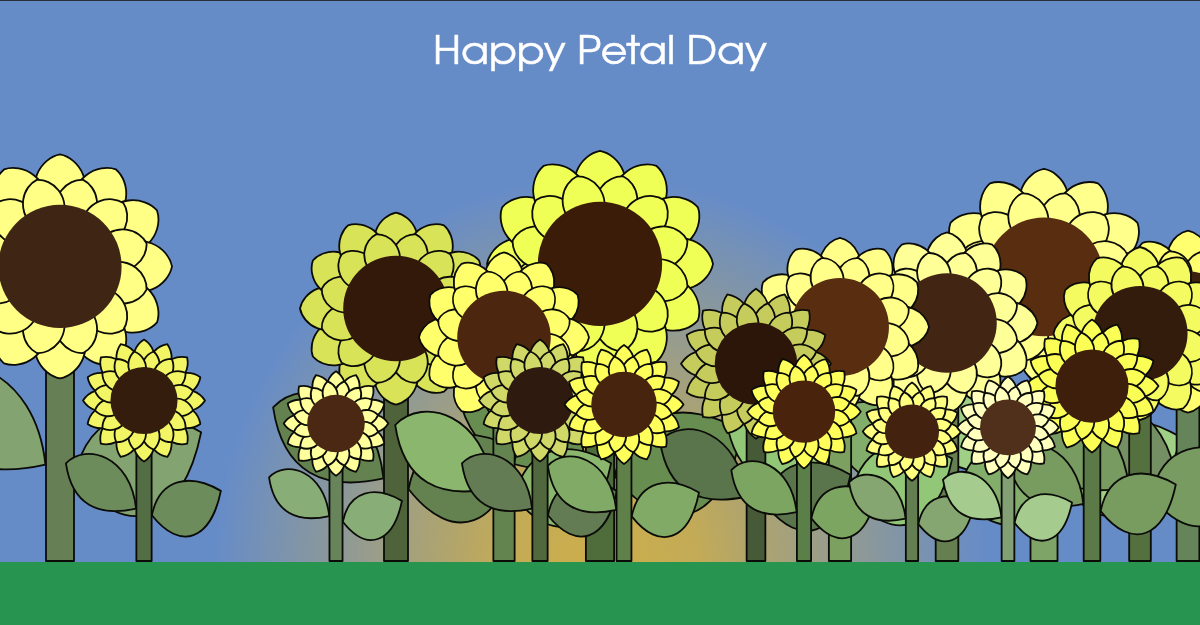
<!DOCTYPE html>
<html lang="en">
<head>
<meta charset="utf-8">
<title>Happy Petal Day</title>
<style>
:root {
  --sky: #668cc8;
  --glow: #cdae4a;
  --ground: #279550;
  --ink: #0b0b08;
  --text: #ffffff;
}
html, body { margin: 0; overflow: hidden; background: var(--sky); }
svg { display: block; width: 1200px; height: 625px; }
.petal, .leaf, .stem { stroke: var(--ink); stroke-width: 1.8px; stroke-linejoin: round; vector-effect: non-scaling-stroke; }
.petal { fill: var(--petal); }
.leaf { fill: var(--leaf); }
.stem { fill: var(--stem); }
.disk { fill: var(--disk); }
.greeting { font: 400 39px "TeX Gyre Adventor", "Lato", sans-serif; fill: var(--text); stroke: var(--text); stroke-width: .6px; text-anchor: middle; }
</style>
</head>
<body>
<svg viewBox="0 0 1200 625" width="1200" height="625">
  <defs>
    <radialGradient id="sunrise" gradientUnits="userSpaceOnUse" cx="600" cy="562" r="385">
      <stop offset="0" stop-color="var(--glow)"/>
      <stop offset=".25" stop-color="var(--glow)" stop-opacity=".9"/>
      <stop offset="1" stop-color="var(--glow)" stop-opacity="0"/>
    </radialGradient>

    <path id="petal-wide" class="petal" d="M-14 -45C-34 -74 -16 -97 0 -100C16 -97 34 -74 14 -45Z"/>
    <path id="petal-slim" class="petal" d="M-10 -45C-27 -74 -11 -93 0 -100C11 -93 27 -74 10 -45Z"/>

    <g id="ring-wide">
      <use href="#petal-wide"/>
      <use href="#petal-wide" transform="rotate(30)"/>
      <use href="#petal-wide" transform="rotate(60)"/>
      <use href="#petal-wide" transform="rotate(90)"/>
      <use href="#petal-wide" transform="rotate(120)"/>
      <use href="#petal-wide" transform="rotate(150)"/>
      <use href="#petal-wide" transform="rotate(180)"/>
      <use href="#petal-wide" transform="rotate(210)"/>
      <use href="#petal-wide" transform="rotate(240)"/>
      <use href="#petal-wide" transform="rotate(270)"/>
      <use href="#petal-wide" transform="rotate(300)"/>
      <use href="#petal-wide" transform="rotate(330)"/>
    </g>
    <g id="quarter-slim">
      <use href="#petal-slim"/>
      <use href="#petal-slim" transform="rotate(22.5)"/>
      <use href="#petal-slim" transform="rotate(45)"/>
      <use href="#petal-slim" transform="rotate(67.5)"/>
    </g>
    <g id="ring-slim">
      <use href="#quarter-slim"/>
      <use href="#quarter-slim" transform="rotate(90)"/>
      <use href="#quarter-slim" transform="rotate(180)"/>
      <use href="#quarter-slim" transform="rotate(270)"/>
    </g>

    <g id="stalk">
      <rect class="stem" x="-12.5" y="-250" width="25" height="250"/>
      <path class="leaf" d="M-13 -86C-22 -172 -95 -195 -128 -160C-118 -92 -75 -72 -13 -86Z"/>
      <path class="leaf" d="M13 -75C25 -135 75 -145 126 -115C110 -35 60 -15 13 -75Z"/>
    </g>

    <g id="sunflower-large">
      <use href="#stalk"/>
      <g transform="translate(0 -263)">
        <use href="#ring-wide"/>
        <use href="#ring-wide" transform="rotate(15) scale(.8)"/>
        <circle class="disk" r="55"/>
      </g>
    </g>
    <g id="sunflower-small">
      <use href="#stalk"/>
      <g transform="translate(0 -263)">
        <use href="#ring-slim"/>
        <use href="#ring-slim" transform="rotate(11.2) scale(.82)"/>
        <circle class="disk" r="55"/>
      </g>
    </g>
  </defs>

  <rect id="sky" width="1200" height="625" fill="var(--sky)"/>
  <rect id="glow" width="1200" height="562" fill="url(#sunrise)"/>
  <rect id="top-edge" width="1200" height="1" fill="#2b3038"/>

  <text class="greeting" x="600" y="64" textLength="334" lengthAdjust="spacingAndGlyphs">Happy Petal Day</text>

  <g id="back-row">
    <use href="#sunflower-large" transform="translate(600 561) scale(1.13)" style="--petal:#f0ff55;--disk:#3a1c08;--stem:#4f6c3b;--leaf:#688d50"/>
    <use href="#sunflower-large" transform="translate(60 561) scale(1.12)" style="--petal:#ffff85;--disk:#3f2513;--stem:#677f55;--leaf:#83a370"/>
    <use href="#sunflower-large" transform="translate(1044 561) scale(1.08)" style="--petal:#ffff8c;--disk:#592d10;--stem:#7fa468;--leaf:#9fd085"/>
    <use href="#sunflower-large" transform="translate(396 561) scale(.96)" style="--petal:#d9e357;--disk:#32190a;--stem:#4e633a;--leaf:#648150"/>
    <use href="#sunflower-large" transform="translate(1188 561) scale(.91)" style="--petal:#ffff70;--disk:#3d210f;--stem:#66845a;--leaf:#758f64"/>
    <use href="#sunflower-large" transform="translate(947 561) scale(.905)" style="--petal:#ffff98;--disk:#422613;--stem:#657f50;--leaf:#82ad6b"/>
    <use href="#sunflower-large" transform="translate(840 561) scale(.89)" style="--petal:#ffff8a;--disk:#592d10;--stem:#7ba05f;--leaf:#91c776"/>
  </g>

  <g id="middle-row">
    <use href="#sunflower-large" transform="translate(1140 561) scale(.865)" style="--petal:#f3fb60;--disk:#341c0d;--stem:#55703f;--leaf:#779b60"/>
    <use href="#sunflower-large" transform="translate(504 561) scale(.85)" style="--petal:#ffff6c;--disk:#4c260f;--stem:#63844f;--leaf:#8ab66d"/>
    <use href="#sunflower-small" transform="translate(756 561) scale(.75)" style="--petal:#c5cc5c;--disk:#2c160a;--stem:#465a38;--leaf:#5a744b"/>
    <use href="#sunflower-small" transform="translate(1092 561) scale(.665)" style="--petal:#fbff55;--disk:#3d1f0b;--stem:#5b7a48;--leaf:#789b60"/>
  </g>

  <g id="front-row">
    <use href="#sunflower-small" transform="translate(144 561) scale(.61)" style="--petal:#f2f564;--disk:#351d0e;--stem:#536d45;--leaf:#6d8c5b"/>
    <use href="#sunflower-small" transform="translate(540 561) scale(.61)" style="--petal:#d0d868;--disk:#2e1a0e;--stem:#51683f;--leaf:#647c53"/>
    <use href="#sunflower-small" transform="translate(624 561) scale(.595)" style="--petal:#ffff5c;--disk:#46240e;--stem:#5f8048;--leaf:#80aa66"/>
    <use href="#sunflower-small" transform="translate(804 561) scale(.568)" style="--petal:#ffff5c;--disk:#4a230c;--stem:#5b7f48;--leaf:#7ca561"/>
    <use href="#sunflower-small" transform="translate(336 561) scale(.523)" style="--petal:#ffff9c;--disk:#4a2814;--stem:#68845a;--leaf:#89ad77"/>
    <use href="#sunflower-small" transform="translate(912 561) scale(.492)" style="--petal:#ffff80;--disk:#43220f;--stem:#637e50;--leaf:#85a670"/>
    <use href="#sunflower-small" transform="translate(1008 561) scale(.508)" style="--petal:#ffffbe;--disk:#50301a;--stem:#83a075;--leaf:#a5cc8e"/>
  </g>

  <rect id="ground" y="562" width="1200" height="63" fill="var(--ground)"/>
</svg>
</body>
</html>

····················

*ABOUT THIS EXERCISE*
All of the material must be given again exactly, though no picture may appear in the copy.

*REPLY*
<!DOCTYPE html>
<html lang="en">
<head>
<meta charset="utf-8">
<title>Happy Petal Day</title>
<style>
:root {
  --sky: #668cc8;
  --glow: #cdae4a;
  --ground: #279550;
  --ink: #0b0b08;
  --text: #ffffff;
}
html, body { margin: 0; overflow: hidden; background: var(--sky); }
svg { display: block; width: 1200px; height: 625px; }
.petal, .leaf, .stem { stroke: var(--ink); stroke-width: 1.8px; stroke-linejoin: round; vector-effect: non-scaling-stroke; }
.petal { fill: var(--petal); }
.leaf { fill: var(--leaf); }
.stem { fill: var(--stem); }
.disk { fill: var(--disk); }
.greeting { font: 400 39px "TeX Gyre Adventor", "Lato", sans-serif; fill: var(--text); stroke: var(--text); stroke-width: .6px; text-anchor: middle; }
</style>
</head>
<body>
<svg viewBox="0 0 1200 625" width="1200" height="625">
  <defs>
    <radialGradient id="sunrise" gradientUnits="userSpaceOnUse" cx="600" cy="562" r="385">
      <stop offset="0" stop-color="var(--glow)"/>
      <stop offset=".25" stop-color="var(--glow)" stop-opacity=".9"/>
      <stop offset="1" stop-color="var(--glow)" stop-opacity="0"/>
    </radialGradient>

    <path id="petal-wide" class="petal" d="M-14 -45C-34 -74 -16 -97 0 -100C16 -97 34 -74 14 -45Z"/>
    <path id="petal-slim" class="petal" d="M-10 -45C-27 -74 -11 -93 0 -100C11 -93 27 -74 10 -45Z"/>

    <g id="ring-wide">
      <use href="#petal-wide"/>
      <use href="#petal-wide" transform="rotate(30)"/>
      <use href="#petal-wide" transform="rotate(60)"/>
      <use href="#petal-wide" transform="rotate(90)"/>
      <use href="#petal-wide" transform="rotate(120)"/>
      <use href="#petal-wide" transform="rotate(150)"/>
      <use href="#petal-wide" transform="rotate(180)"/>
      <use href="#petal-wide" transform="rotate(210)"/>
      <use href="#petal-wide" transform="rotate(240)"/>
      <use href="#petal-wide" transform="rotate(270)"/>
      <use href="#petal-wide" transform="rotate(300)"/>
      <use href="#petal-wide" transform="rotate(330)"/>
    </g>
    <g id="quarter-slim">
      <use href="#petal-slim"/>
      <use href="#petal-slim" transform="rotate(22.5)"/>
      <use href="#petal-slim" transform="rotate(45)"/>
      <use href="#petal-slim" transform="rotate(67.5)"/>
    </g>
    <g id="ring-slim">
      <use href="#quarter-slim"/>
      <use href="#quarter-slim" transform="rotate(90)"/>
      <use href="#quarter-slim" transform="rotate(180)"/>
      <use href="#quarter-slim" transform="rotate(270)"/>
    </g>

    <g id="stalk">
      <rect class="stem" x="-12.5" y="-250" width="25" height="250"/>
      <path class="leaf" d="M-13 -86C-22 -172 -95 -195 -128 -160C-118 -92 -75 -72 -13 -86Z"/>
      <path class="leaf" d="M13 -75C25 -135 75 -145 126 -115C110 -35 60 -15 13 -75Z"/>
    </g>

    <g id="sunflower-large">
      <use href="#stalk"/>
      <g transform="translate(0 -263)">
        <use href="#ring-wide"/>
        <use href="#ring-wide" transform="rotate(15) scale(.8)"/>
        <circle class="disk" r="55"/>
      </g>
    </g>
    <g id="sunflower-small">
      <use href="#stalk"/>
      <g transform="translate(0 -263)">
        <use href="#ring-slim"/>
        <use href="#ring-slim" transform="rotate(11.2) scale(.82)"/>
        <circle class="disk" r="55"/>
      </g>
    </g>
  </defs>

  <rect id="sky" width="1200" height="625" fill="var(--sky)"/>
  <rect id="glow" width="1200" height="562" fill="url(#sunrise)"/>
  <rect id="top-edge" width="1200" height="1" fill="#2b3038"/>

  <text class="greeting" x="600" y="64" textLength="334" lengthAdjust="spacingAndGlyphs">Happy Petal Day</text>

  <g id="back-row">
    <use href="#sunflower-large" transform="translate(600 561) scale(1.13)" style="--petal:#f0ff55;--disk:#3a1c08;--stem:#4f6c3b;--leaf:#688d50"/>
    <use href="#sunflower-large" transform="translate(60 561) scale(1.12)" style="--petal:#ffff85;--disk:#3f2513;--stem:#677f55;--leaf:#83a370"/>
    <use href="#sunflower-large" transform="translate(1044 561) scale(1.08)" style="--petal:#ffff8c;--disk:#592d10;--stem:#7fa468;--leaf:#9fd085"/>
    <use href="#sunflower-large" transform="translate(396 561) scale(.96)" style="--petal:#d9e357;--disk:#32190a;--stem:#4e633a;--leaf:#648150"/>
    <use href="#sunflower-large" transform="translate(1188 561) scale(.91)" style="--petal:#ffff70;--disk:#3d210f;--stem:#66845a;--leaf:#758f64"/>
    <use href="#sunflower-large" transform="translate(947 561) scale(.905)" style="--petal:#ffff98;--disk:#422613;--stem:#657f50;--leaf:#82ad6b"/>
    <use href="#sunflower-large" transform="translate(840 561) scale(.89)" style="--petal:#ffff8a;--disk:#592d10;--stem:#7ba05f;--leaf:#91c776"/>
  </g>

  <g id="middle-row">
    <use href="#sunflower-large" transform="translate(1140 561) scale(.865)" style="--petal:#f3fb60;--disk:#341c0d;--stem:#55703f;--leaf:#779b60"/>
    <use href="#sunflower-large" transform="translate(504 561) scale(.85)" style="--petal:#ffff6c;--disk:#4c260f;--stem:#63844f;--leaf:#8ab66d"/>
    <use href="#sunflower-small" transform="translate(756 561) scale(.75)" style="--petal:#c5cc5c;--disk:#2c160a;--stem:#465a38;--leaf:#5a744b"/>
    <use href="#sunflower-small" transform="translate(1092 561) scale(.665)" style="--petal:#fbff55;--disk:#3d1f0b;--stem:#5b7a48;--leaf:#789b60"/>
  </g>

  <g id="front-row">
    <use href="#sunflower-small" transform="translate(144 561) scale(.61)" style="--petal:#f2f564;--disk:#351d0e;--stem:#536d45;--leaf:#6d8c5b"/>
    <use href="#sunflower-small" transform="translate(540 561) scale(.61)" style="--petal:#d0d868;--disk:#2e1a0e;--stem:#51683f;--leaf:#647c53"/>
    <use href="#sunflower-small" transform="translate(624 561) scale(.595)" style="--petal:#ffff5c;--disk:#46240e;--stem:#5f8048;--leaf:#80aa66"/>
    <use href="#sunflower-small" transform="translate(804 561) scale(.568)" style="--petal:#ffff5c;--disk:#4a230c;--stem:#5b7f48;--leaf:#7ca561"/>
    <use href="#sunflower-small" transform="translate(336 561) scale(.523)" style="--petal:#ffff9c;--disk:#4a2814;--stem:#68845a;--leaf:#89ad77"/>
    <use href="#sunflower-small" transform="translate(912 561) scale(.492)" style="--petal:#ffff80;--disk:#43220f;--stem:#637e50;--leaf:#85a670"/>
    <use href="#sunflower-small" transform="translate(1008 561) scale(.508)" style="--petal:#ffffbe;--disk:#50301a;--stem:#83a075;--leaf:#a5cc8e"/>
  </g>

  <rect id="ground" y="562" width="1200" height="63" fill="var(--ground)"/>
</svg>
</body>
</html>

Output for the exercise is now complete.